Eight Simple Rules for Employing Disabled People

by dpreyde

Here are some guidelines for employers who have disabled employees- especially employees with Asperger’s Syndrome. Most of this stuff is honestly just common sense, but for some reason some folks think it’s a big fucking deal to employ retards.

1. It really fucking sucks to be the only disabled person around. I’ve had that experience in a workplace environment, and I’ve felt incredibly conspicuous and- whether or not this was in my head- I also felt condescended to. So: no tokenism. Have more than one disabled person. You should be aiming for diversity anyway.

2. Clear expectations. What is the job description? What are the employee’s responsibilities? What are the rules? Even the unspoken stuff and the implicit stuff needs to be clarified, both verbally and in writing.

3. Clear hierarchy. Who reports to who? Who makes the rules? Who follows the rules? Are there any exceptions? All of this needs to be established both verbally and in writing on the first day (or before that).

4. Talk to the autistic person about what their needs are. Listen to them and take them seriously.

5. Sensory issues need to be attended to. One solution is to physically separate an autistic person’s workspace from other people’s. This could quite easily lead to awkwardness if done in a ham-fisted way (you’re quarantining the retard?), so talk to the autistic person about their needs and involve them in the process. Explain to other people in the workplace that you are separating the autistic person to help them be as productive as possible, as well as feel safe and secure. You already ensure these things for your other workers, so it isn’t a big deal.

5. Make them feel appreciated. You should be doing this with your employees anyway.
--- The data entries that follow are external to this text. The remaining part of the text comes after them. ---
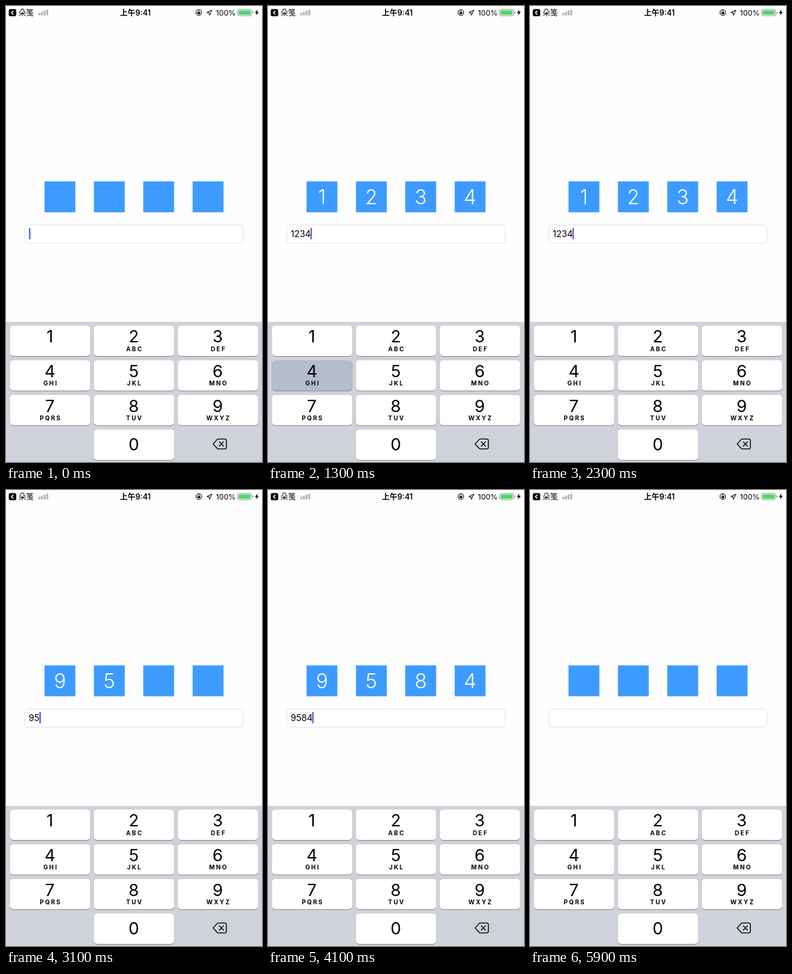
These frames come from a looping animation (375x667 px, 6000 ms). An HTML page:

```html
<!DOCTYPE html>
<html lang="zh">
<head>
<meta charset="utf-8">
<title>Code input</title>
<style>
html, body { margin: 0; width: 100%; height: 100%; overflow: hidden; background: #fefefe; }
svg { display: block; width: 375px; height: 667px; font-family: Inter, "Noto Sans CJK SC", "Noto Sans CJK", sans-serif; }
.mid { text-anchor: middle; }
.num { font-size: 24.5px; }
.sub { font-size: 8.8px; font-weight: 700; letter-spacing: 2px; }
.digit { font-size: 29.5px; font-weight: 300; fill: #fff; }
</style>
</head>
<body>
<svg id="stage" viewBox="0 0 375 667">
  <rect width="375" height="667" fill="#fefefe"/>
  <g id="status" font-size="11">
    <rect x="4" y="4.5" width="11" height="10.5" rx="2.5"/>
    <path d="M10.8 7 8 9.7l2.8 2.7" fill="none" stroke="#fff" stroke-width="1.4"/>
    <text x="18.5" y="13.6">朵笺</text>
    <text class="mid" x="189.5" y="13.5" font-size="11.2" font-weight="600">上午9:41</text>
    <g fill="none" stroke="#000">
      <circle cx="282.5" cy="9.6" r="4.1"/>
      <path d="M281.2 9.4V8.2a1.3 1.3 0 0 1 2.6 0v1.2" stroke-width=".8"/>
      <path d="M294 9.7 301.6 6 298 13.6 297.7 9.9Z" stroke-width="1" stroke-linejoin="round"/>
    </g>
    <rect x="280.5" y="9" width="4" height="3"/>
    <text x="307.5" y="13.6">100%</text>
    <rect x="339.2" y="5" width="20.6" height="9.2" rx="2.4" fill="none" stroke="#8c8c8c" stroke-width=".9"/>
    <rect x="340.7" y="6.4" width="17.6" height="6.4" rx="1.2" fill="#4cd964"/>
    <path d="M361 8v3.2q1.3-.4 1.3-1.6T361 8Z" fill="#8c8c8c"/>
    <path d="M368.6 5 364.6 10.2H367L366.2 14 370.2 8.8H367.8Z"/>
  </g>
  <g id="boxes"></g>
  <rect x="27.5" y="320.2" width="320" height="26.8" rx="5" fill="#fff" stroke="#e2e3e4"/>
  <text id="entry" x="33.3" y="338" font-size="12.9"></text>
  <rect id="caret" y="324.6" width="2" height="17" rx="1" fill="#4a5ade"/>
  <rect y="462" width="375" height="205" fill="#d0d2d9"/>
  <g id="keys"></g>
  <g id="back" stroke="#000" stroke-width="1.3" stroke-linejoin="round" stroke-linecap="round" fill="none">
    <path id="tag" d="M303.4 640.6 309 634.4Q310 633.3 311.4 633.3H320.4Q322.8 633.3 322.8 635.7V645.5Q322.8 647.9 320.4 647.9H311.4Q310 647.9 309 646.8Z"/>
    <path id="cross" d="M312.4 637.4 318.6 643.8M318.6 637.4 312.4 643.8"/>
  </g>
</svg>
<script>
const LOOP = 6000;
const $ = id => document.getElementById(id);

function add(parent, tag, attrs, text = "") {
  const el = document.createElementNS("http://www.w3.org/2000/svg", tag);
  for (const k in attrs) el.setAttribute(k, attrs[k]);
  el.textContent = text;
  parent.append(el);
  return el;
}

// signal bars
for (let i = 0; i < 4; i++) {
  const h = 4 + i * 1.5;
  add($("status"), "rect", { x: 47.2 + i * 3.9, y: 13.8 - h, width: 3, height: h, rx: .6, fill: "#b9b9b9" });
}

const digits = [0, 1, 2, 3].map(i => {
  const x = 56.4 + i * 72.35;
  add($("boxes"), "rect", { x, y: 256.5, width: 45.2, height: 45.2, fill: "#3d9bff" });
  return add($("boxes"), "text", { x: x + 22.6, y: 290, class: "mid digit" });
});

const letters = ["", "ABC", "DEF", "GHI", "JKL", "MNO", "PQRS", "TUV", "WXYZ"];
const caps = {};
function addKey(name, col, row, sub) {
  const x = 5.8 + col * 122.9, y = 467.5 + row * 50.7, mid = x + 58.8;
  const box = { x, width: 117.6, height: 44.4, rx: 5 };
  add($("keys"), "rect", { ...box, y: y + 1, fill: "#898b90" });
  caps[name] = add($("keys"), "rect", { ...box, y });
  add($("keys"), "text", { x: mid - .3, y: y + (name === "0" ? 30.2 : 24.7), class: "mid num" }, name);
  if (sub) add($("keys"), "text", { x: mid + 1, y: y + 37, class: "mid sub" }, sub);
}
letters.forEach((sub, i) => addKey(String(i + 1), i % 3, Math.floor(i / 3), sub));
addKey("0", 1, 3, "");

// [time, key, how long it stays lit]; "<" deletes
const taps = [
  [600, "1", 0], [800, "2", 100], [1000, "3", 0], [1200, "4", 200],
  [2400, "<", 100], [2500, "<", 100], [2600, "<", 100], [2700, "<", 100],
  [2800, "9", 0], [3000, "5", 100], [3200, "8", 100], [3400, "4", 100],
  [4900, "<", 100], [5200, "<", 100], [5400, "<", 100], [5700, "<", 100]
];
const caretOff = [[1700, 2100], [3800, 4100], [5900, 6000]];

function draw(ms) {
  const t = Math.floor((ms % LOOP) / 100) * 100;
  let text = "", lit = "";
  for (const [at, key, hold] of taps) {
    if (t < at) break;
    text = key === "<" ? text.slice(0, -1) : text + key;
    if (t < at + hold) lit = key;
  }
  digits.forEach((d, i) => d.textContent = text[i] || "");
  $("entry").textContent = text;
  const len = text ? $("entry").getComputedTextLength() : 0;
  $("caret").setAttribute("x", 33.7 + len * .97);
  $("caret").setAttribute("opacity", caretOff.some(([a, b]) => t >= a && t < b) ? 0 : 1);
  for (const k in caps) caps[k].setAttribute("fill", k === lit ? "#b3bdcb" : "#fff");
  $("tag").setAttribute("fill", lit === "<" ? "#000" : "none");
  $("cross").setAttribute("stroke", lit === "<" ? "#d0d2d9" : "#000");
}

const start = performance.now();
function tick() {
  draw(performance.now() - start);
  requestAnimationFrame(tick);
}
tick();
</script>
</body>
</html>
```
Simple, clear, verbal praise: “I noticed you did _____, and I liked that because _____.” “I recognize you’re making an effort, and your effort is appreciated.” Things like that.

6. If you autistic employee fucks up, sit down and tell them in a straightforward manner the way in which they made a mistake, and how they could avoid doing that in the future. This is really easy stuff. I mean, for God’s sake, you’re probably doing this with your employees anyway.

7. I really hope that your autistic employees won’t get harassed or bullied due to their disability, because fuck, this is the 21st century. If management treats them fairly and equitably, it is less likely that there will be problems. You already have policies in place for workplace harassment, so make sure your autistic employees understand these policies and feel comfortable following the established protocol in reporting incidents. If they don’t or can’t follow it for whatever reason, accommodate them.

8. Understand that the problem is not within your disabled employee, but rather around your disabled employee.